Gabbard, 31, is of Samoan descent and will be the first Hindu member of Congress. She volunteered for tours of duty with the Hawaii Army National Guard in Iraq and Kuwait. “She’ll work especially well across the aisle,” according to Stanley Chang, Gabbard’s City Council colleague and NACo board member. “She is a very hard worker, always well prepared, focused and extremely easy to work with.” She has been a member of NACo’s Next Generation Network.

Payne, 53, was elected to fill the unexpired term of his late father, Rep. Donald Payne, who died in March, and the two-year term that begins in January. He served six years as a county freeholder and was also president of the city of Newark’s City Council.

Swalwell, 32, worked in Washington, D.C. from 2001–02 as an intern for Rep. Ellen Tauscher (D–Calif.). He caught the political bug via student government at the University of Maryland, College Park.

Bera, 47, is a physician. He challenged incumbent Rep. Dan Lungren (R–Calif.) in 2010 and lost by 7.9 percentage points. In this year’s rematch, votes were still being counted late last week, but Bera was leading 51.11 percent to 48.89 percent as of Nov. 16. Lungren, however, had yet to concede.

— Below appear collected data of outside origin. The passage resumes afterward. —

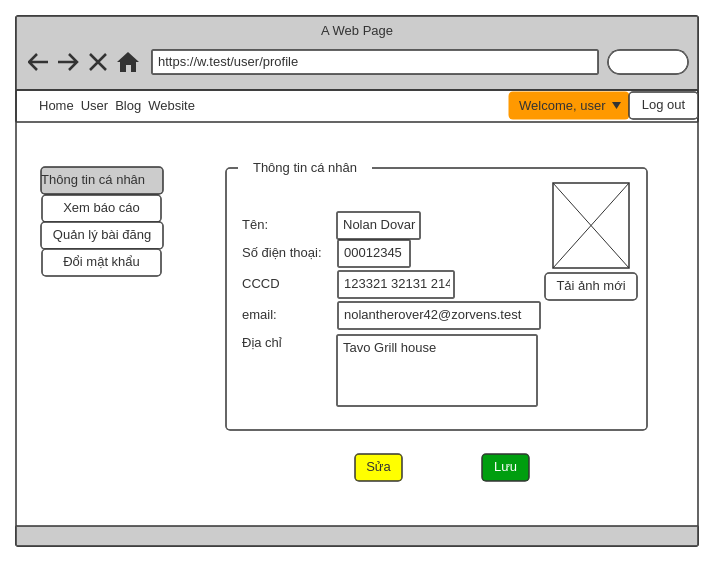
<!DOCTYPE html>
<html lang="vi">
<head>
<meta charset="utf-8">
<title>Thông tin cá nhân</title>
<style>
:root {
  --ink: #333333;
  --chrome: #cccccc;
  --paper: #ffffff;
  --accent: #ff9900;
  --edit: #ffff00;
  --save: #009e0f;
  --stroke: 0 0 0 .75px var(--ink), inset 0 0 0 .75px var(--ink);
}
* { box-sizing: border-box; margin: 0; padding: 0; }
body {
  width: 714px; height: 562px; overflow: hidden; padding: 16px;
  background: var(--paper); color: var(--ink);
  font: 13px/15px "Liberation Sans", Arial, sans-serif;
}
a { color: inherit; text-decoration: none; }
ul { list-style: none; }
svg { display: block; }

.browser { width: 682px; height: 530px; border-radius: 2px; box-shadow: var(--stroke); }
.chrome { height: 74px; background: var(--chrome); border-radius: 2px 2px 1px 1px; box-shadow: var(--stroke); }
.page-title { font: inherit; line-height: 30px; text-align: center; }
.toolbar { display: flex; align-items: center; height: 32px; padding-left: 12px; }
.address-bar {
  width: 446px; height: 24px; margin: 0 10px 0 12px; padding-left: 6px;
  line-height: 24px; background: var(--paper); border-radius: 1px; box-shadow: var(--stroke);
}
.search { width: 80px; height: 24px; background: var(--paper); border-radius: 12px; box-shadow: var(--stroke); }

.site-nav { display: flex; height: 32px; padding: 2px 0 0 23px; border-radius: 1px; box-shadow: var(--stroke); }
.menu { display: flex; gap: 7px; line-height: 28px; }
.button {
  display: block; height: 27px; line-height: 26px; text-align: center; white-space: nowrap;
  background: var(--paper); border-radius: 4px; box-shadow: var(--stroke);
}
.welcome {
  display: flex; align-items: center; justify-content: space-between;
  width: 120px; margin-left: auto; padding: 0 8px 0 10px; background: var(--accent); box-shadow: 0 0 0 .5px var(--accent);
}
.logout { width: 69px; }

.content { display: grid; grid-template-columns: 122px 421px; column-gap: 63px; height: 404px; padding: 45px 0 0 25px; }
.side-menu .current { margin-bottom: 1px; padding-right: 18px; background: var(--chrome); }
.side-menu .narrow { width: 119px; margin-left: 1px; }

.profile { position: relative; height: 262px; margin-top: 1px; padding: 44px 0 0 16px; border-radius: 4px; box-shadow: var(--stroke); }
.legend {
  position: absolute; left: 12px; top: -8px; width: 134px; height: 16px;
  font: inherit; text-align: center; background: var(--paper);
}
.row { display: flex; height: 27px; margin-bottom: 4px; line-height: 26px; }
.row dt { width: 95px; white-space: nowrap; }
.row dd { padding: 0 4px 0 6px; background: var(--paper); border-radius: 1px; box-shadow: var(--stroke); }
.row dd span { display: block; overflow: hidden; white-space: nowrap; }
.inset dd { margin-left: 1px; }
.name { margin-bottom: 1px; }
.name dd { width: 83px; }
.phone dd { width: 72px; }
.citizen-id dd { width: 116px; }
.email { margin-bottom: 6px; }
.email dd { width: 202px; }
.address { height: 71px; line-height: 15px; }
.address dd { width: 200px; padding-top: 5px; }

.avatar { position: absolute; right: 10px; top: 15px; display: flex; flex-direction: column; align-items: center; gap: 5px; }
.avatar .button { width: 92px; }
.placeholder { overflow: visible; }
.placeholder rect { fill: var(--paper); stroke: var(--ink); stroke-width: 1.5; }
.placeholder path { stroke: var(--ink); stroke-width: 1; }

.actions { display: flex; gap: 80px; margin: 24px 0 0 129px; }
.actions .button { width: 47px; }
.actions .edit { background: var(--edit); }
.actions .save { background: var(--save); color: var(--paper); }

.status-bar { height: 20px; background: var(--chrome); border-radius: 1px 1px 2px 2px; box-shadow: var(--stroke); }
</style>
</head>
<body>
<div class="browser">
  <header class="chrome">
    <h1 class="page-title">A Web Page</h1>
    <div class="toolbar">
      <svg width="112" height="24" viewBox="0 0 112 24" fill="none" stroke="#333" stroke-width="2.5" aria-hidden="true">
        <path d="M20 12H2M9 4L1 12L9 20"/>
        <path d="M30 12H48M41 4L49 12L41 20"/>
        <path d="M62 4L78 20M78 4L62 20"/>
        <path d="M100 2L111 12H108V22H103V15H98V22H92V12H89Z" fill="#333" stroke="none"/>
      </svg>
      <div class="address-bar">https://w.test/user/profile</div>
      <div class="search"></div>
    </div>
  </header>

  <nav class="site-nav">
    <ul class="menu">
      <li><a href="#">Home</a></li>
      <li><a href="#">User</a></li>
      <li><a href="#">Blog</a></li>
      <li><a href="#">Website</a></li>
    </ul>
    <a class="button welcome" href="#">Welcome, user
      <svg width="9" height="7" viewBox="0 0 9 7" aria-hidden="true"><polygon points="0,0 9,0 4.5,7" fill="#333"/></svg>
    </a>
    <a class="button logout" href="#">Log out</a>
  </nav>

  <main class="content">
    <ul class="side-menu">
      <li><a class="button current" href="#">Thông tin cá nhân</a></li>
      <li><a class="button narrow" href="#">Xem báo cáo</a></li>
      <li><a class="button" href="#">Quản lý bài đăng</a></li>
      <li><a class="button narrow" href="#">Đổi mật khẩu</a></li>
    </ul>

    <div>
      <section class="profile">
        <h2 class="legend">Thông tin cá nhân</h2>
        <dl>
          <div class="row name"><dt>Tên:</dt><dd><span>Nolan Dovar</span></dd></div>
          <div class="row inset phone"><dt>Số điện thoại:</dt><dd><span>00012345</span></dd></div>
          <div class="row inset citizen-id"><dt>CCCD</dt><dd><span>123321 32131 214</span></dd></div>
          <div class="row inset email"><dt>email:</dt><dd><span>nolantherover42@zorvens.test</span></dd></div>
          <div class="row address"><dt>Địa chỉ</dt><dd><span>Tavo Grill house</span></dd></div>
        </dl>
        <div class="avatar">
          <svg class="placeholder" width="76" height="85" viewBox="0 0 76 85" role="img" aria-label="Ảnh cá nhân">
            <rect width="76" height="85"/>
            <path d="M0 0L76 85M76 0L0 85"/>
          </svg>
          <a class="button" href="#">Tải ảnh mới</a>
        </div>
      </section>
      <div class="actions">
        <a class="button edit" href="#">Sửa</a>
        <a class="button save" href="#">Lưu</a>
      </div>
    </div>
  </main>

  <footer class="status-bar"></footer>
</div>
</body>
</html>
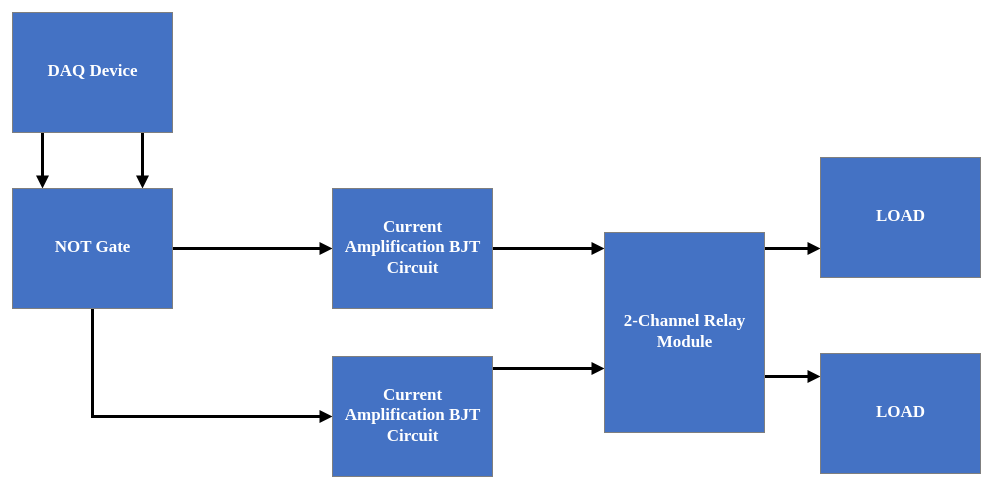
<!DOCTYPE html>
<html lang="en">
<head>
<meta charset="utf-8">
<title>Relay control block diagram</title>
<style>
:root {
  --page: #ffffff;
  --block: #4472c4;
  --block-edge: #7f7f7f;
  --label: #ffffff;
  --wire: #000000;
}
* { box-sizing: border-box; }
html, body { margin: 0; }
body { width: 993px; height: 489px; overflow: hidden; background: var(--page); }
.diagram { position: relative; width: 993px; height: 489px; overflow: hidden; }
.wires { position: absolute; left: 0; top: 0; display: block; }
.wires .line { fill: none; stroke: var(--wire); stroke-width: 3; }
.wires .head { fill: var(--wire); }
.block {
  position: absolute;
  display: flex;
  align-items: center;
  justify-content: center;
  width: 161px;
  height: 121px;
  padding-bottom: 2px;
  background: var(--block);
  border: 1px solid var(--block-edge);
  color: var(--label);
  font: bold 17px/20.5px "Liberation Serif", "Noto Serif", serif;
  text-align: center;
  white-space: nowrap;
}
.daq { left: 12px; top: 12px; }
.not-gate { left: 12px; top: 188px; }
.amplifier-1 { left: 332px; top: 188px; }
.amplifier-2 { left: 332px; top: 356px; }
.relay { left: 604px; top: 232px; height: 201px; }
.load-1 { left: 820px; top: 157px; }
.load-2 { left: 820px; top: 353px; }
</style>
</head>
<body>
<main class="diagram">
  <svg class="wires" width="993" height="489" viewBox="0 0 993 489" aria-hidden="true">
    <defs>
      <polygon id="arrowhead" class="head" points="0,0 -13,-6.5 -13,6.5"/>
    </defs>
    <g class="line">
      <path d="M42.5 132V178"/>
      <path d="M142.5 132V178"/>
      <path d="M172 248.5H322"/>
      <path d="M92.5 308V416.5H322"/>
      <path d="M492 248.5H594"/>
      <path d="M492 368.5H594"/>
      <path d="M764 248.5H810"/>
      <path d="M764 376.5H810"/>
    </g>
    <use href="#arrowhead" transform="translate(42.5 188.5) rotate(90)"/>
    <use href="#arrowhead" transform="translate(142.5 188.5) rotate(90)"/>
    <use href="#arrowhead" x="332.5" y="248.5"/>
    <use href="#arrowhead" x="332.5" y="416.5"/>
    <use href="#arrowhead" x="604.5" y="248.5"/>
    <use href="#arrowhead" x="604.5" y="368.5"/>
    <use href="#arrowhead" x="820.5" y="248.5"/>
    <use href="#arrowhead" x="820.5" y="376.5"/>
  </svg>
  <div class="block daq">DAQ Device</div>
  <div class="block not-gate">NOT Gate</div>
  <div class="block amplifier-1">Current<br>Amplification BJT<br>Circuit</div>
  <div class="block amplifier-2">Current<br>Amplification BJT<br>Circuit</div>
  <div class="block relay">2-Channel Relay<br>Module</div>
  <div class="block load-1">LOAD</div>
  <div class="block load-2">LOAD</div>
</main>
</body>
</html>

Other new members of Congress with recent county service are Chris Collins (R), Erie County, N.Y.’s county executive from 2008–11, and Dan Kildee (D), Genesee County, Mich.’s treasurer from 1998–2009.

Those with more distant county service are: Susan Brooks, former deputy mayor of Indianapolis, Marion County, 1998–99; Mark Pocan, a Dane County, Wis. supervisor from 1991–96; and Joyce Beatty, who was director of Health and Human Services for Montgomery County (Dayton), Ohio for 10 years early in her career, according to The Columbus Dispatch.